ASSIGNMENT
Go through the records below and copy out every line holding "ease".

EXTRACTED DATA
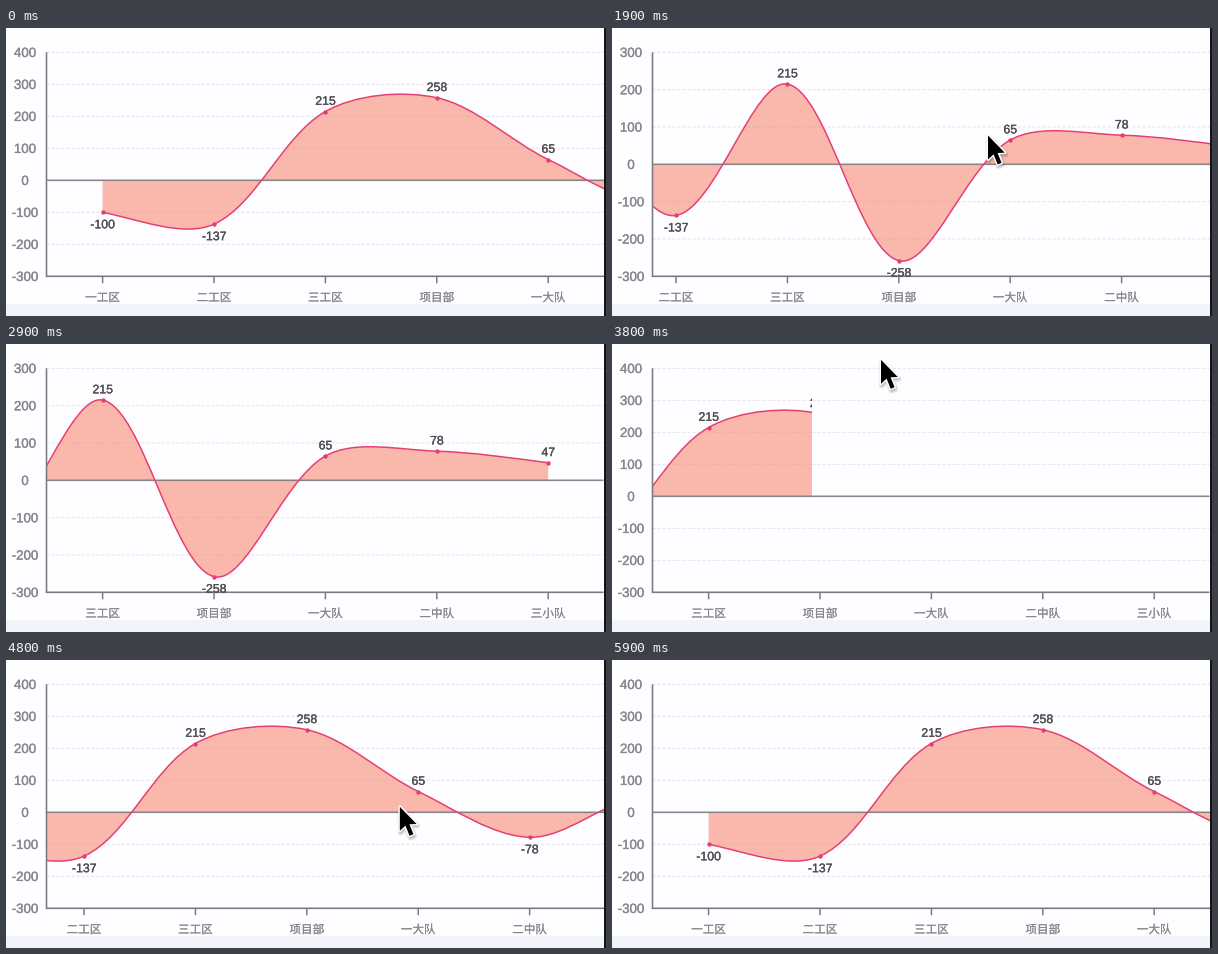
These frames come from a looping animation (600 px wide and 288 px high, 6.1 s). A matplotlib script:

```python
import numpy as np
import matplotlib.pyplot as plt
from matplotlib.animation import FuncAnimation
from matplotlib.patches import PathPatch, Polygon, Rectangle
from matplotlib.patheffects import withStroke
from matplotlib.path import Path

W, H, DPI = 600, 288, 100
STEP, LOOP = 100, 6100
PX = 72 / DPI

LEFT, RIGHT, TOP, BOTTOM = 40.5, 598, 24.3, 248.3
COL = 111.4
FIRST = 96.6
SMOOTH = 0.33

TEAMS = ["一工区", "二工区", "三工区", "项目部", "一大队", "二中队", "三小队"]
MIXED = dict(values=[-100, -137, 215, 258, 65, -78, 47], top=400)
SWINGS = dict(values=[121, -137, 215, -258, 65, 78, 47], top=300)
LOW = -300
MAX_SCROLL = 2 * COL

PAPER, BAND = "#fefdff", "#f1f4fa"
GRID, AXIS, AXIS_TEXT = "#e2e0e7", "#7b7a80", "#88878d"
CURVE, AREA, VALUE_TEXT = "#e53f72", "#f88a75", "#4f4e52"

REVEAL_SPEED = 0.982  # pixels per millisecond

ARROW = np.array([(0, 0), (0, 24), (5.6, 18.8), (9.7, 29),
                  (13.6, 27.4), (9.6, 17.5), (16.8, 17.2)])


def ease(t, start, end):
    u = np.clip((t - start) / (end - start), 0, 1)
    return u * u * (3 - 2 * u)


def blend(a, b, u):
    return a + (b - a) * u


def scroll_at(t):
    """Drag past the right end, spring back, then drag past the left end."""
    if t < 2200:
        return 288 * ease(t, 1600, 2200)
    if t < 4300:
        return blend(288, MAX_SCROLL, ease(t, 2200, 2900))
    if t < 5500:
        return blend(MAX_SCROLL, -24, ease(t, 4300, 5500))
    return blend(-24, 0, ease(t, 5500, 5900))


def reveal_at(t):
    """Width of the uncovered part of the plot."""
    full = RIGHT - LEFT
    if 700 <= t < 1400:
        return min(full, (t - 700) * REVEAL_SPEED)
    if 3400 <= t < 4400:
        return np.clip((t - 3638) * REVEAL_SPEED, 0, full)
    return full


def pointer_at(t):
    """Tip of the mouse pointer, or None while it is away."""
    if 1500 <= t <= 2300:
        if 1600 <= t <= 2200:
            return 520 - scroll_at(t), blend(120, 95, ease(t, 1600, 2200))
        times = [1500, 1600, 2200, 2300]
        return (np.interp(t, times, [310, 520, 232, 284]),
                np.interp(t, times, [17, 120, 95, 16.7]))
    if 3800 <= t < 4300:
        u = ease(t, 3800, 4300)
        return blend(269, 301, u), blend(15.8, 160, u)
    if 4300 <= t <= 5500:
        return 301 + MAX_SCROLL - scroll_at(t), np.interp(t, [4300, 4800], [160, 146.8])
    return None


def smooth_path(pts, zero):
    """Bezier vertices and codes; the ends bend as if zeros lay beyond them."""
    before_first = (pts[0][0] - COL, zero)
    after_last = (pts[-1][0] + COL, zero)
    padded = np.vstack([before_first, pts, after_last])
    chords = padded[2:] - padded[:-2]
    gaps = np.hypot(*np.diff(padded, axis=0).T)
    share = (gaps[1:] / (gaps[1:] + gaps[:-1]))[:, None]
    arrive = pts - chords * SMOOTH * (1 - share)
    leave = pts + chords * SMOOTH * share

    verts, codes = [pts[0]], [Path.MOVETO]
    for i in range(1, len(pts)):
        verts += [leave[i - 1], arrive[i], pts[i]]
        codes += [Path.CURVE4] * 3
    return verts, codes


fig = plt.figure(figsize=(W / DPI, H / DPI), dpi=DPI, facecolor=PAPER)
ax = fig.add_axes([0, 0, 1, 1])


def box(x, y, w, h, color, z):
    ax.add_patch(Rectangle((x, y), w, h, color=color, lw=0, zorder=z))


def line(xs, ys, color, width, z, **kw):
    return ax.plot(xs, ys, color=color, lw=width * PX, zorder=z, snap=False,
                   solid_capstyle="butt", **kw)[0]


def write(x, baseline, text, size, color, z, font, weight):
    """Centred text, thickened by a hairline stroke of the given width."""
    return ax.text(x, baseline, text, fontsize=size * PX, color=color, family=font,
                   ha="center", va="baseline", zorder=z, clip_on=True,
                   path_effects=[withStroke(linewidth=weight * PX, foreground=color)])


def number(x, middle, value, size, color, z):
    return write(x, middle + size * 0.35, str(value), size, color, z,
                 "Liberation Sans", 0.3)


def clip_box(width):
    return Rectangle((LEFT, 0), width, H, transform=ax.transData)


def draw_axes(top, to_y, shift):
    start = max(LEFT, LEFT - shift)
    end = min(RIGHT, LEFT + len(TEAMS) * COL - shift)
    for value in range(LOW, top + 1, 100):
        y = to_y(value)
        number(19, y, value, 13.3, AXIS_TEXT, 6)
        if value not in (0, LOW):
            line([start, end], [y, y], GRID, 1, 1, dashes=(3, 2))
    line([start, end], [to_y(0)] * 2, AXIS, 1.6, 3, alpha=0.9)
    line([start, end], [BOTTOM] * 2, AXIS, 1.6, 3)
    line([LEFT, LEFT], [TOP, BOTTOM + 0.8], AXIS, 1.6, 6)

    window = clip_box(RIGHT - LEFT)
    for i, team in enumerate(TEAMS):
        x = FIRST + i * COL - shift
        if LEFT < x < RIGHT:
            line([x, x], [BOTTOM, BOTTOM + 7], AXIS, 1.5, 3)
        name = write(x, 273.3, team, 11.6, AXIS_TEXT, 4, "Noto Sans CJK JP", 0.1)
        name.set_clip_path(window)


def draw_series(values, to_y, shift, width):
    pts = np.array([(FIRST + i * COL - shift, to_y(v)) for i, v in enumerate(values)])
    zero = to_y(0)
    verts, codes = smooth_path(pts, zero)
    area = Path(verts + [(pts[-1][0], zero), (pts[0][0], zero), pts[0]],
                codes + [Path.LINETO, Path.LINETO, Path.CLOSEPOLY])
    parts = [
        ax.add_patch(PathPatch(area, fc=AREA, ec="none", lw=0, alpha=0.6, zorder=2)),
        ax.add_patch(PathPatch(Path(verts, codes), fc="none", ec=CURVE,
                               lw=1.5 * PX, zorder=4)),
        line(pts[:, 0], pts[:, 1], "none", 0, 5, marker="o", ms=4.4 * PX,
             mfc=CURVE, mec="none"),
    ]
    for (x, y), value in zip(pts, values):
        gap = -11 if value > 0 else 11.7
        parts.append(number(x, y + gap, value, 12.3, VALUE_TEXT, 5))
    window = clip_box(width)
    for part in parts:
        part.set_clip_path(window)


def draw_pointer(tip):
    shape = ARROW + tip
    for spread in (6, 4, 2):
        ax.add_patch(Polygon(shape + (0.8, 2), fc="black", ec="black", alpha=0.07,
                             lw=spread * PX, joinstyle="round", zorder=8))
    ax.add_patch(Polygon(shape, fc="white", ec="white", lw=3 * PX,
                         joinstyle="round", zorder=9))
    ax.add_patch(Polygon(shape, fc="black", ec="none", zorder=10))


def draw(frame):
    t = frame * STEP
    ax.cla()
    ax.set_xlim(0, W)
    ax.set_ylim(H, 0)
    ax.axis("off")

    box(0, 0, W, H, PAPER, 0)
    box(0, 276, W, 12, BAND, 0.5)
    box(598.4, 0, 2, H, "#151515", 7)

    chart = SWINGS if 700 <= t < 3400 else MIXED
    top = chart["top"]

    def to_y(value):
        return BOTTOM - (value - LOW) * (BOTTOM - TOP) / (top - LOW)

    shift = scroll_at(t)
    draw_axes(top, to_y, shift)
    draw_series(chart["values"], to_y, shift, reveal_at(t))
    tip = pointer_at(t)
    if tip is not None:
        draw_pointer(tip)
    return []


anim = FuncAnimation(fig, draw, frames=LOOP // STEP, interval=STEP,
                     init_func=lambda: [], repeat=True, repeat_delay=0)
plt.show()
```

ANSWER TO THIS PROBLEM
def ease(t, start, end):
        return 288 * ease(t, 1600, 2200)
        return blend(288, MAX_SCROLL, ease(t, 2200, 2900))
        return blend(MAX_SCROLL, -24, ease(t, 4300, 5500))
    return blend(-24, 0, ease(t, 5500, 5900))
            return 520 - scroll_at(t), blend(120, 95, ease(t, 1600, 2200))
        u = ease(t, 3800, 4300)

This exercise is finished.